• Global Legal Skills

    Prof. Rosa Kim

    Legal practice in an increasingly globalizing world requires knowledge of different sources of law and legal systems. This course offers students the opportunity to develop research, writing and oral advocacy skills in a global context, by exploring legal problems governed by international law. The course will also include discussion of comparative aspects of law and advocacy. Students will engage actively through discussion, group work, simulations, and presentations. There will be a substantial writing component, in addition to a series of shorter assignments. This course meets the upper-level writing requirement.
    Instructor will assign a final paper, not an exam.

    Text: Global Lawyering Skills, West Academic Publishing (2009)

  • Comparative Corporations

    Prof. Anthony Polito

    This course is an introductory comparative examination of corporate legal systems and of pervasive issues related to the conduct and governance of corporate enterprise. Any free-enterprise corporate system must face similar questions related to enhancing economic performance and ensuring fair treatment to corporations’ economic participants. The course focuses on how some of the most important commercial countries of the world today--primarily those of the European Union, and the United States, with a lesser focus on Japan–deal with these issues. It will compare strategies used in these countries, examining the differences to distinguish those that reflect genuine jurisprudential and policy distinctions from those that are only superficial.

    Text: The Anatomy of Corporate Law: A Comparative and Functional Approach, Oxford University Press (2nd ed. 2009), Supplemental material to be distributed on site.

    This course does not satisfy the Base Menu Requirement. A take-home exam will be administered.

  • International Business Transactions

    Prof. Chris Gibson

    Suffolk-Lund Summer Law Program

    This course provides a survey of the law concerning transnational business transactions. Many relevant terms and institutions are discussed. From forming international transactions, to licensing and protection of intellectual property, to considering dispute settlement options, this course surveys many of the legal regimes and issues that will arise. We shift between the nuts-and-bolts of international transactions to look at some of the big picture (macro) issues that are changing the modern economy. We also look at sources of law, including private international law, public international law and mandatory law. Throughout the course, we continue to focus on the appropriate role of the lawyer as she or he works with the client to address their legal and related commercial issues.

    Text: Daniel C.K. Chow & Thomas J. Schoenbaum, International Business Transactions: Problems, Cases, and Materials (3rd ed. Aspen 2015).

    There is also a useful documents supplement: International Business Transactions Document Supplement, 3rd Edition, Chow & Schoenbaum
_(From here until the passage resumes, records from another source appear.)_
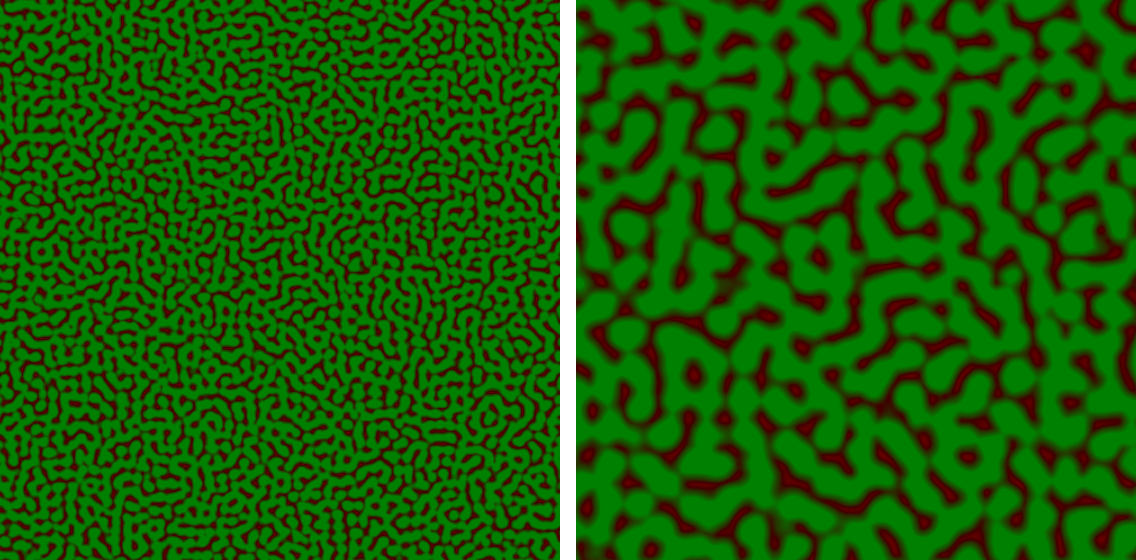
Left, the full canvas; right, a detail of the centre.
A Shadertoy shader for this pattern:

```glsl
// Labyrinth of short dark red worms and dots on flat green, like a reaction-diffusion pattern.

const float TAU = 6.2831853;
const float CELLS = 62.0;        // noise cells across the canvas
const float WAVELENGTH = 1.36;   // worm spacing, in noise cells

// Integer hash of a lattice point, returned as an angle.
float hashAngle(ivec2 cell) {
    uvec2 q = uvec2(cell + 4096) * uvec2(1597u, 3812u);
    uint h = (q.x ^ (q.y * 2741u)) * 48271u;
    h = (h ^ (h >> 15)) * 73244475u;
    h = (h ^ (h >> 16)) * 73244475u;
    h ^= h >> 16;
    return TAU * float(h & 65535u) / 65536.0;
}

// Slope of one lattice corner: value (x) and gradient (yz).
vec3 cornerSlope(ivec2 cell, vec2 offset) {
    float a = hashAngle(cell);
    vec2 slope = vec2(cos(a), sin(a));
    return vec3(dot(slope, offset), slope);
}

// Gradient noise with a quintic fade: value (x) and exact gradient (yz).
vec3 gradientNoise(vec2 p) {
    ivec2 i = ivec2(floor(p));
    vec2 f = fract(p);
    vec2 w = f * f * f * (f * (f * 6.0 - 15.0) + 10.0);
    vec2 dw = 30.0 * f * f * (f - 1.0) * (f - 1.0);
    vec3 a = cornerSlope(i, f);
    vec3 b = cornerSlope(i + ivec2(1, 0), f - vec2(1, 0));
    vec3 c = cornerSlope(i + ivec2(0, 1), f - vec2(0, 1));
    vec3 d = cornerSlope(i + ivec2(1, 1), f - vec2(1, 1));
    vec3 bottom = mix(a, b, w.x);
    vec3 top = mix(c, d, w.x);
    vec3 n = mix(bottom, top, w.y);
    n.yz += dw * vec2(mix(b.x - a.x, d.x - c.x, w.y), top.x - bottom.x);
    return n;
}

// Mean on a circle of the noise with its gradient (xyz) and of its square (w).
vec4 ringMean(vec2 p, float radius, int count) {
    vec4 sum = vec4(0.0);
    for (int k = 0; k < count; k++) {
        float a = TAU * (float(k) + 0.5) / float(count);
        vec3 n = gradientNoise(p + radius * vec2(cos(a), sin(a)));
        sum += vec4(n, n.x * n.x);
    }
    return sum / float(count);
}

// Activator centre, inhibiting ring and outer activating ring keep one
// wavelength; returns the field (x) and its gradient (yz) in units of local strength.
vec3 labyrinth(vec2 p, float wavelength) {
    vec3 centre = gradientNoise(p);
    vec4 inner = ringMean(p, 0.61 * wavelength, 8);
    vec4 outer = ringMean(p, 1.12 * wavelength, 12);
    vec3 band = centre - 2.2 * inner.xyz + 1.2 * outer.xyz;
    float energy = (centre.x * centre.x + 8.0 * inner.w + 12.0 * outer.w) / 21.0;
    return band / (1.5 * sqrt(energy + 0.0001));
}

// Height over steepness: gives strong and weak worms the same width and edge.
float evenProfile(vec3 field, float wavelength) {
    vec2 steepness = field.yz * wavelength / TAU;
    return field.x / sqrt(dot(steepness, steepness) + 0.25);
}

// Concentration of the red substance: zero outside the worms, saturating inside.
float concentration(float profile) {
    return 0.43 * tanh(0.34 * max(profile + 0.25, 0.0));
}

// Red grows with the concentration while green is used up.
vec3 substanceColour(float amount) {
    return vec3(amount, max(0.5 - 2.0 * amount, 0.0), 0.0);
}

void mainImage(out vec4 fragColor, in vec2 fragCoord) {
    vec2 uv = fragCoord / min(iResolution.x, iResolution.y);
    vec3 field = labyrinth(uv * CELLS, WAVELENGTH);
    float amount = concentration(evenProfile(field, WAVELENGTH));
    fragColor = vec4(substanceColour(amount), 1.0);
}
```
  • Comparative Criminal Law and Procedure

    Prof. Isaac Borenstein

    In this course, we will address a number of areas of comparison between the Swedish and American criminal justice systems. These will include: search and seizure issues, with particular attention to the 4th, 5th and 6th amendments to the U.S. Constitution, and relevant Swedish laws; the steps in the process of a criminal case in Sweden and the U.S., focused on the commencement of a criminal case, bail and sentencing; as part of the course it is hoped we can observe at least a portion of a criminal case in a Swedish court, meet defense attorneys, prosecutors, and Judges. You will leave with a good understanding of how two democracies approach issues of justice in the investigation and prosecution of criminal cases.